Dataset extract Block Start
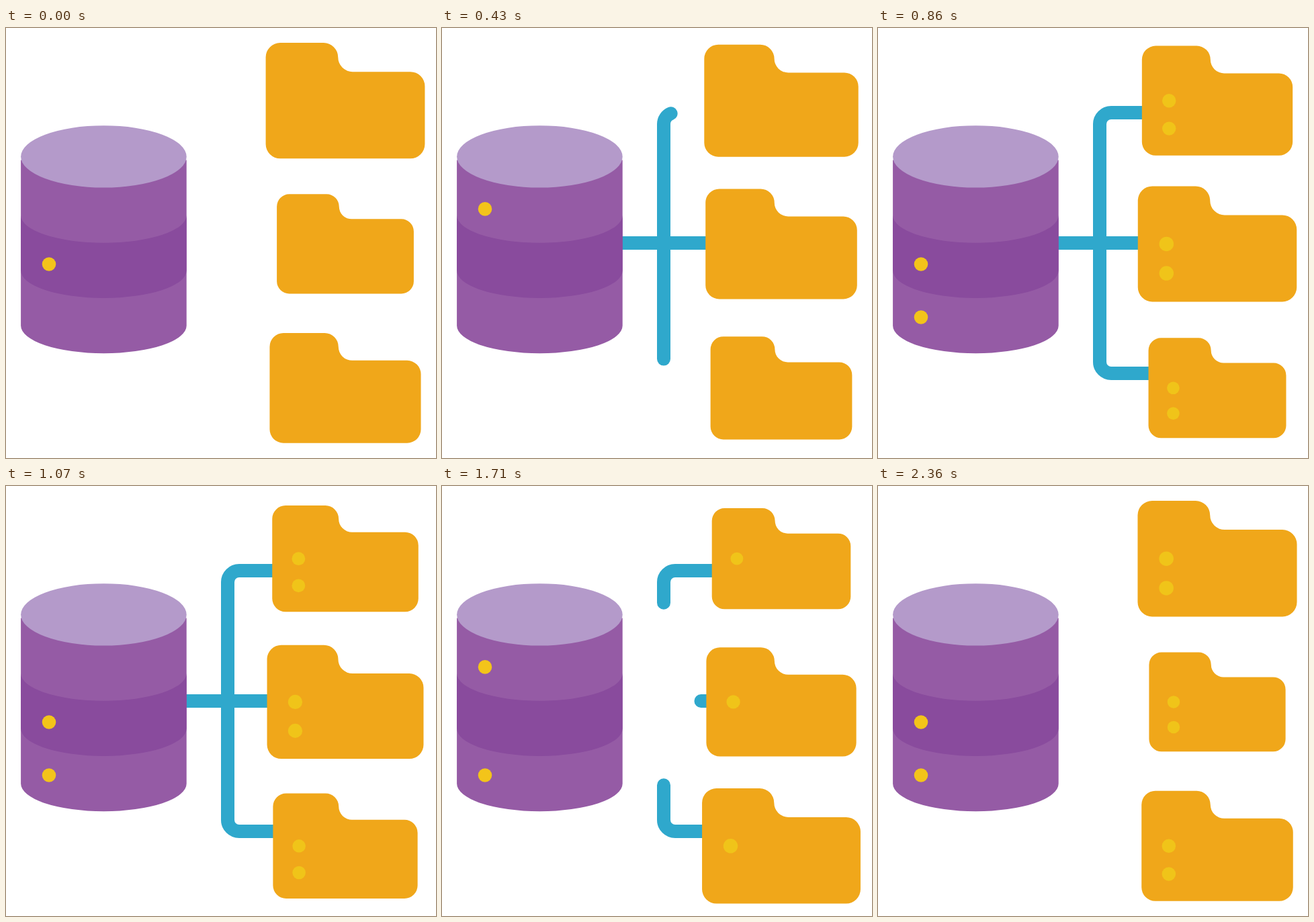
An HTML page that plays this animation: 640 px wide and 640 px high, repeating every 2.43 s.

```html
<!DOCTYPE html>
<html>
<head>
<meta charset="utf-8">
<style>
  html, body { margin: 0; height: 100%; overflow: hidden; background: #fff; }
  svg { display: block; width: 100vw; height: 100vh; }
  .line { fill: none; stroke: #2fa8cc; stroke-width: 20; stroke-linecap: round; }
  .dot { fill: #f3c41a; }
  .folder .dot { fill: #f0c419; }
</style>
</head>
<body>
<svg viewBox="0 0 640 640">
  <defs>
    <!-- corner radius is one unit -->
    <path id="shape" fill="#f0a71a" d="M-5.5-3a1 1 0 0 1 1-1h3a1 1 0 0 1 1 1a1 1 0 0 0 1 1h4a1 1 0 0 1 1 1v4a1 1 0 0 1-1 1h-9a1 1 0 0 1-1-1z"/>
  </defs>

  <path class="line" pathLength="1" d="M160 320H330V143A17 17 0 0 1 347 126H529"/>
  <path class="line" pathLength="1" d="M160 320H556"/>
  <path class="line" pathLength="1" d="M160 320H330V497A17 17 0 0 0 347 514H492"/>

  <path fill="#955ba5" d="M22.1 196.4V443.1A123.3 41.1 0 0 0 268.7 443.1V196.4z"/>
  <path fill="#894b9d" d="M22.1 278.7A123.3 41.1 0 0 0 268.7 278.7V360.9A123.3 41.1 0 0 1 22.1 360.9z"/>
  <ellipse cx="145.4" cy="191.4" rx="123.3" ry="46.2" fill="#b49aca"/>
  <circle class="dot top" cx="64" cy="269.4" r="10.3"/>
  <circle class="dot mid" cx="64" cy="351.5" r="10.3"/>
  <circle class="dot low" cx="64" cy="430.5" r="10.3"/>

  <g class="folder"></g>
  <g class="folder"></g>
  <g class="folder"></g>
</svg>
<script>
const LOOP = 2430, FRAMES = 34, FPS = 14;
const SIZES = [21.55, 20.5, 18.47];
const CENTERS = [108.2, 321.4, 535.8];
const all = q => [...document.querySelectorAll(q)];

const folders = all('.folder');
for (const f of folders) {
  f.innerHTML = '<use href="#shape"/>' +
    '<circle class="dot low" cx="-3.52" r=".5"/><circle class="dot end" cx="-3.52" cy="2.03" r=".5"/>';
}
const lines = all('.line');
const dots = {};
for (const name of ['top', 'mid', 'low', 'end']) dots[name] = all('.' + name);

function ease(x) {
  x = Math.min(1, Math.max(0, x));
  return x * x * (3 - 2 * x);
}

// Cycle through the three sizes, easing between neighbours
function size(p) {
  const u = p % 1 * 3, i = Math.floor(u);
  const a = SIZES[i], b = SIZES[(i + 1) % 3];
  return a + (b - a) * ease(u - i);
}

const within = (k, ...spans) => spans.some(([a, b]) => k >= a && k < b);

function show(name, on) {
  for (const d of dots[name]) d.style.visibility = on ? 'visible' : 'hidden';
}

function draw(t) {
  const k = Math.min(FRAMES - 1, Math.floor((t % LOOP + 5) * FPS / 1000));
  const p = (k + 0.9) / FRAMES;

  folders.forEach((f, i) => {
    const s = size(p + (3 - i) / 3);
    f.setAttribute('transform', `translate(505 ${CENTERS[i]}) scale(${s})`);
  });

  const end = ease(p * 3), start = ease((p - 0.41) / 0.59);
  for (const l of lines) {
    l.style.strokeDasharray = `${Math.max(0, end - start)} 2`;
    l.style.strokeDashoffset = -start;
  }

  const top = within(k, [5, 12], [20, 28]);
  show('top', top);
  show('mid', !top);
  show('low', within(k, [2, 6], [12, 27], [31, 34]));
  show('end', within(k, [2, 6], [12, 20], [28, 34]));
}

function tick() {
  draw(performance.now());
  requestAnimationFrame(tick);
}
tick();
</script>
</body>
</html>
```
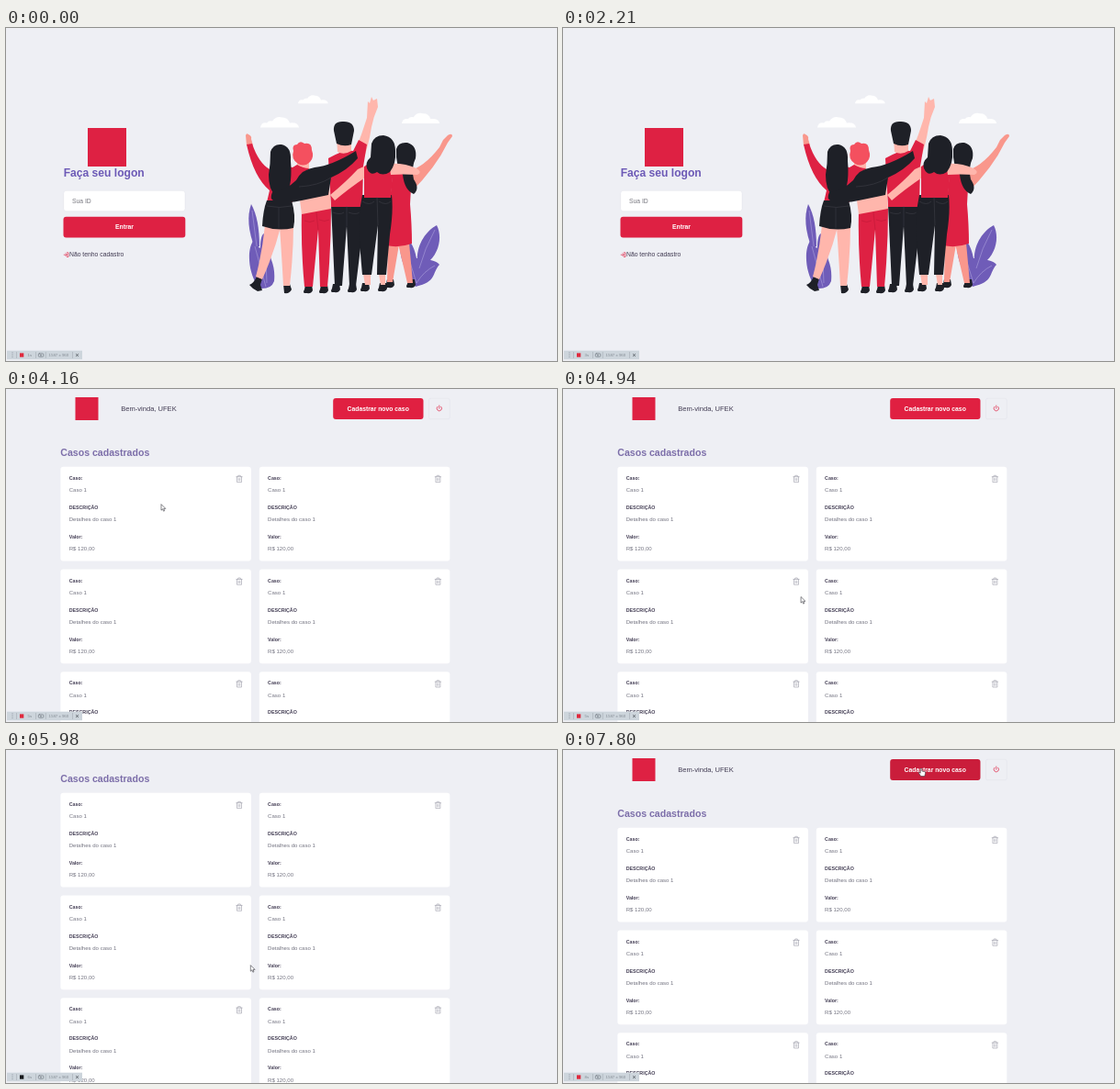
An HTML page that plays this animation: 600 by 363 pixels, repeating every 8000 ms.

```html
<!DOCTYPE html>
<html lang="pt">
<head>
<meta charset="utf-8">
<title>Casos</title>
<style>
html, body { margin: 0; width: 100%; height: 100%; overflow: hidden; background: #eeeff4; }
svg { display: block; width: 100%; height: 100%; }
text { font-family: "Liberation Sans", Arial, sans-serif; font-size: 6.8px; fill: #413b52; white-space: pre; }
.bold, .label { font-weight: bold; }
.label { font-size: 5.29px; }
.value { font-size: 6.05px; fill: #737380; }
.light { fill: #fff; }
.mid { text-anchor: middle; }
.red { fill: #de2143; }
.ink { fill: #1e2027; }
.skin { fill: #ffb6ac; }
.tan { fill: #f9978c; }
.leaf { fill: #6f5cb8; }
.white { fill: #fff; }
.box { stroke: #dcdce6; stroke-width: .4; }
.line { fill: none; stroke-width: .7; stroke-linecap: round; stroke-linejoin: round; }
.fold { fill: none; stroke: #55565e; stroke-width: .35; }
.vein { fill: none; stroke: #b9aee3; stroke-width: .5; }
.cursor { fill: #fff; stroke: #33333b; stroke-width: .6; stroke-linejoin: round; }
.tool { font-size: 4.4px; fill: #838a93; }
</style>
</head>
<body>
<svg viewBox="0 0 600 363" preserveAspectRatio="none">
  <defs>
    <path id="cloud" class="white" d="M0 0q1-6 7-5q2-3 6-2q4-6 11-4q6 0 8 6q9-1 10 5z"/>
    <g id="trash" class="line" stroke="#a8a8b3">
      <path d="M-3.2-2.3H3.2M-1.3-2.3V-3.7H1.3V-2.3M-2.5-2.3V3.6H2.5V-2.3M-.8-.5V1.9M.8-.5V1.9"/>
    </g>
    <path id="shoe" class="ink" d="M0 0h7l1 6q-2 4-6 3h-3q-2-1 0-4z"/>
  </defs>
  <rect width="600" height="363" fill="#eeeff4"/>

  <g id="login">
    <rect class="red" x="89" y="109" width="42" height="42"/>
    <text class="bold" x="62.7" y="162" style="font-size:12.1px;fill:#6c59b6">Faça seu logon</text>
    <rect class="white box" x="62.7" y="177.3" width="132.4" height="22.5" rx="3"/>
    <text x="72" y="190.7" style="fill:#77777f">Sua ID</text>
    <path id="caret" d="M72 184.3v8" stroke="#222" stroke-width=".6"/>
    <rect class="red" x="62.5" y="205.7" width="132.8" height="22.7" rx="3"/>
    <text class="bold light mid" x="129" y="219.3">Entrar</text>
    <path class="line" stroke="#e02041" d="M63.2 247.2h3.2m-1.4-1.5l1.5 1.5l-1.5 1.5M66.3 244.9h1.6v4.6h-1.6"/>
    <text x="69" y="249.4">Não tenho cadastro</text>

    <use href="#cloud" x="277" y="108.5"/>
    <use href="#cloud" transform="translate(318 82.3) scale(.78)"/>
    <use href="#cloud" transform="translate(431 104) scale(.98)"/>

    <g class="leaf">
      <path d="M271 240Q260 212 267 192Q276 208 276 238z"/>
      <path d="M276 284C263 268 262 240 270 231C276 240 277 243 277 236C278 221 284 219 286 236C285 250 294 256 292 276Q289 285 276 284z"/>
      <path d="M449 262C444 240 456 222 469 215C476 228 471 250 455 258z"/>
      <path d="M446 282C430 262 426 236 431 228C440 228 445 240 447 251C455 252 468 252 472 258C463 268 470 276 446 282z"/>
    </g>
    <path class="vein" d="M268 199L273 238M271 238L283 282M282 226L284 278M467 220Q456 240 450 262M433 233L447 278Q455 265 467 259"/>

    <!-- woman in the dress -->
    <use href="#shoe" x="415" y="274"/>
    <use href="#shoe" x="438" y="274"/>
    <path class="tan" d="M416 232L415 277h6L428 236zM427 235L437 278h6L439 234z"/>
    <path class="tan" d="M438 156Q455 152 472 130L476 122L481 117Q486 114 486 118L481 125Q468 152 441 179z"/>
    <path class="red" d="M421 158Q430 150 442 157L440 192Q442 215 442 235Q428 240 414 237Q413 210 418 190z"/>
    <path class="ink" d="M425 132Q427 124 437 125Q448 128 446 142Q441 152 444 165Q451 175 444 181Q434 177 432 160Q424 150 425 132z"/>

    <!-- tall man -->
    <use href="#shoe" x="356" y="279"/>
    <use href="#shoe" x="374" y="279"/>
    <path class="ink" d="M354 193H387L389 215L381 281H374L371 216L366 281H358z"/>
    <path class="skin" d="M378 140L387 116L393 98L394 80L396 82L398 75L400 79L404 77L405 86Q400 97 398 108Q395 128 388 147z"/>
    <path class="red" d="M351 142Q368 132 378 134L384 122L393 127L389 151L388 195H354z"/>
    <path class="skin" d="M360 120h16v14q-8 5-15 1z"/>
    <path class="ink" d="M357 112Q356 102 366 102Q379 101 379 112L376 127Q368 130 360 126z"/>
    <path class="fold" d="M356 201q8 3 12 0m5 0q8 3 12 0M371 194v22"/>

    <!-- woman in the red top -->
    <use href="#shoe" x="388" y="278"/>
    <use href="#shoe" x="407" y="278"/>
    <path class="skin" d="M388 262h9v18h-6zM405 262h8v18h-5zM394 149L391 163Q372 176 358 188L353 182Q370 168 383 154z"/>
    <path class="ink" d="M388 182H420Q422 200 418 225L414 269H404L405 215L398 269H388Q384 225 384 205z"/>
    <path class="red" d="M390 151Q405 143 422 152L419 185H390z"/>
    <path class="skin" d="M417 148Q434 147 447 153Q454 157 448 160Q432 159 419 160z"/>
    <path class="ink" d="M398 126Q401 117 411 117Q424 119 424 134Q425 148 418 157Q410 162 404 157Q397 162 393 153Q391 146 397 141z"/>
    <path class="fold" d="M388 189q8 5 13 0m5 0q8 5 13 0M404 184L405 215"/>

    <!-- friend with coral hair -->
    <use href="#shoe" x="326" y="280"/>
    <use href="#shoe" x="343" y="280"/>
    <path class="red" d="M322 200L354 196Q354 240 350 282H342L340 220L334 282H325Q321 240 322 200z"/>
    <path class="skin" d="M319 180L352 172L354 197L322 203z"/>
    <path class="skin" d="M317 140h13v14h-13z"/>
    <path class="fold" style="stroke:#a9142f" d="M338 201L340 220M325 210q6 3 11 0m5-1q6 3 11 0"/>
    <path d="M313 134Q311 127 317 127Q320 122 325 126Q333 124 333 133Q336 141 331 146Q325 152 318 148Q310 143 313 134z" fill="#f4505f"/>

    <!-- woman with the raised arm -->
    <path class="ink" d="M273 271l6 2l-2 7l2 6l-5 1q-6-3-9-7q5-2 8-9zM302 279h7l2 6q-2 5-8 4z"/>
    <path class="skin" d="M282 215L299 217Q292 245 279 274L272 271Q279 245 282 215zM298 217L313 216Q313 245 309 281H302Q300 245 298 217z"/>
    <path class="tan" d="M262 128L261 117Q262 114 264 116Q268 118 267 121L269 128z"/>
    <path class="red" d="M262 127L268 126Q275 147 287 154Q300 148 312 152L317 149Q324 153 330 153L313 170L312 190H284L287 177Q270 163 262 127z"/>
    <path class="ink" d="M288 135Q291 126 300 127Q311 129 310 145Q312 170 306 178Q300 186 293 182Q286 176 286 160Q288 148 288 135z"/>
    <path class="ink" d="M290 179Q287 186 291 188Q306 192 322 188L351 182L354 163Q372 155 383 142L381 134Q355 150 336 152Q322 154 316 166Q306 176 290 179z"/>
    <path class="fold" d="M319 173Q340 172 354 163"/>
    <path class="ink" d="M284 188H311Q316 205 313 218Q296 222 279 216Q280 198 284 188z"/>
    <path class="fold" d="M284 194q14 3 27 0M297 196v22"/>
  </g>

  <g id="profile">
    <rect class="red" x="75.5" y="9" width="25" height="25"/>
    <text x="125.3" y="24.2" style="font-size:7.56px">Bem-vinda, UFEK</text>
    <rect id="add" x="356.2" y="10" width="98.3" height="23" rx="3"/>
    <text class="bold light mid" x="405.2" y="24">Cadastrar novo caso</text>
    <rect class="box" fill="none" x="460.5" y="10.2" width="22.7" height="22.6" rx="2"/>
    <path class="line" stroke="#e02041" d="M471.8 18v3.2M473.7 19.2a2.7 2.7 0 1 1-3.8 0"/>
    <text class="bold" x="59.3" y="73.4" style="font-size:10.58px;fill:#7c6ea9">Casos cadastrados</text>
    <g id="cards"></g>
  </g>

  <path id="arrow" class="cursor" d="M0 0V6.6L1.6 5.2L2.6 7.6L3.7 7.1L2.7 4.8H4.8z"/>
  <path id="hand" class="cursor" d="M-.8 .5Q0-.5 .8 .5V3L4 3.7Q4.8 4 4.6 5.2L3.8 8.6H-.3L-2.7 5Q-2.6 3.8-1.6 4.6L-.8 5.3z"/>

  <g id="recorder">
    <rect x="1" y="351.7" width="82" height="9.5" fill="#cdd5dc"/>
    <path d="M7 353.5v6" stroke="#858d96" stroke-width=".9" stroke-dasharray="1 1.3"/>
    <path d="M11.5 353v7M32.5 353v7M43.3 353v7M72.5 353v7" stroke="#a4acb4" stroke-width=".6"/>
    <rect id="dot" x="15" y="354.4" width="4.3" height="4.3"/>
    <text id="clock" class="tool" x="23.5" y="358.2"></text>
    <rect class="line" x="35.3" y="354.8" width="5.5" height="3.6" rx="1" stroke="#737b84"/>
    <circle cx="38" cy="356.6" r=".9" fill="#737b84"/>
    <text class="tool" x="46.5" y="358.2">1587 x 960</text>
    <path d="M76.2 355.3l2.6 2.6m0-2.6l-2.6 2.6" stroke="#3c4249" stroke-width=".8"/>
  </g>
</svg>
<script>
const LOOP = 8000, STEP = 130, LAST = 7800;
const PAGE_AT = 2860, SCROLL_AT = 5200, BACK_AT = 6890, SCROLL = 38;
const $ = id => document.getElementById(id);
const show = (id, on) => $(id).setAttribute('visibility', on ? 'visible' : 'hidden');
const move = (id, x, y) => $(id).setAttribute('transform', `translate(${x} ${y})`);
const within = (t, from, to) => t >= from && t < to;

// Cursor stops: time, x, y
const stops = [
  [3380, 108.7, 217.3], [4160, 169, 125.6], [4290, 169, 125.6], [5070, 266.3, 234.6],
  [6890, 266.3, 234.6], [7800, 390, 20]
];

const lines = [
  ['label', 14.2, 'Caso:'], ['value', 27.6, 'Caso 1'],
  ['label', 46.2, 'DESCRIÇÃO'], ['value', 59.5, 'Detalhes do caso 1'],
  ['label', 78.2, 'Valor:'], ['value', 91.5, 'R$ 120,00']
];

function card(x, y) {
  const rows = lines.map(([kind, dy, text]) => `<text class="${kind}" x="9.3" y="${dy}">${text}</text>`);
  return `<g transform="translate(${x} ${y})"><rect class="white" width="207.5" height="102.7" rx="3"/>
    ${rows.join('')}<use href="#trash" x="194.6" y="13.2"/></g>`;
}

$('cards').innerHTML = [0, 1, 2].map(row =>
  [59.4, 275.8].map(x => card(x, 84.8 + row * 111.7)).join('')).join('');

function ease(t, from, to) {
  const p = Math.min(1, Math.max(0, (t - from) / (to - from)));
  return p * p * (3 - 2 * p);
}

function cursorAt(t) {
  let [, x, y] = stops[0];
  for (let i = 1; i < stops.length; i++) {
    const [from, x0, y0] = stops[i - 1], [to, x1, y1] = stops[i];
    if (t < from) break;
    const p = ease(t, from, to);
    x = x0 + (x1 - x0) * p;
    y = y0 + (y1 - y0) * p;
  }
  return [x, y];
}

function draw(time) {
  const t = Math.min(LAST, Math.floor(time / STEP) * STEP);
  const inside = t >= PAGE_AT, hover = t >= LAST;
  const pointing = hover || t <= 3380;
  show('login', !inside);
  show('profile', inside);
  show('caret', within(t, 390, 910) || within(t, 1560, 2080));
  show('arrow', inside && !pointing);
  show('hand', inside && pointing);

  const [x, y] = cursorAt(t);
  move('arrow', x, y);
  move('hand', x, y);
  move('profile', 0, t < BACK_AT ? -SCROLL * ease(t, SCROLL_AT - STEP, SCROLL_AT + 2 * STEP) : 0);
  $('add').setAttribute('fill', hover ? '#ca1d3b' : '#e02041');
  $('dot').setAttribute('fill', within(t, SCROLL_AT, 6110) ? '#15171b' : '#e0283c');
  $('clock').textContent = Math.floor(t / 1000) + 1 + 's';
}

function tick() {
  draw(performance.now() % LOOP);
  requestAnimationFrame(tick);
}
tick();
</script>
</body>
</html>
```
Dataset extract Block End
## What you are asked to do:
Across the records above, how many lines contain the word "return"? Please give that number alone.

## Output:
5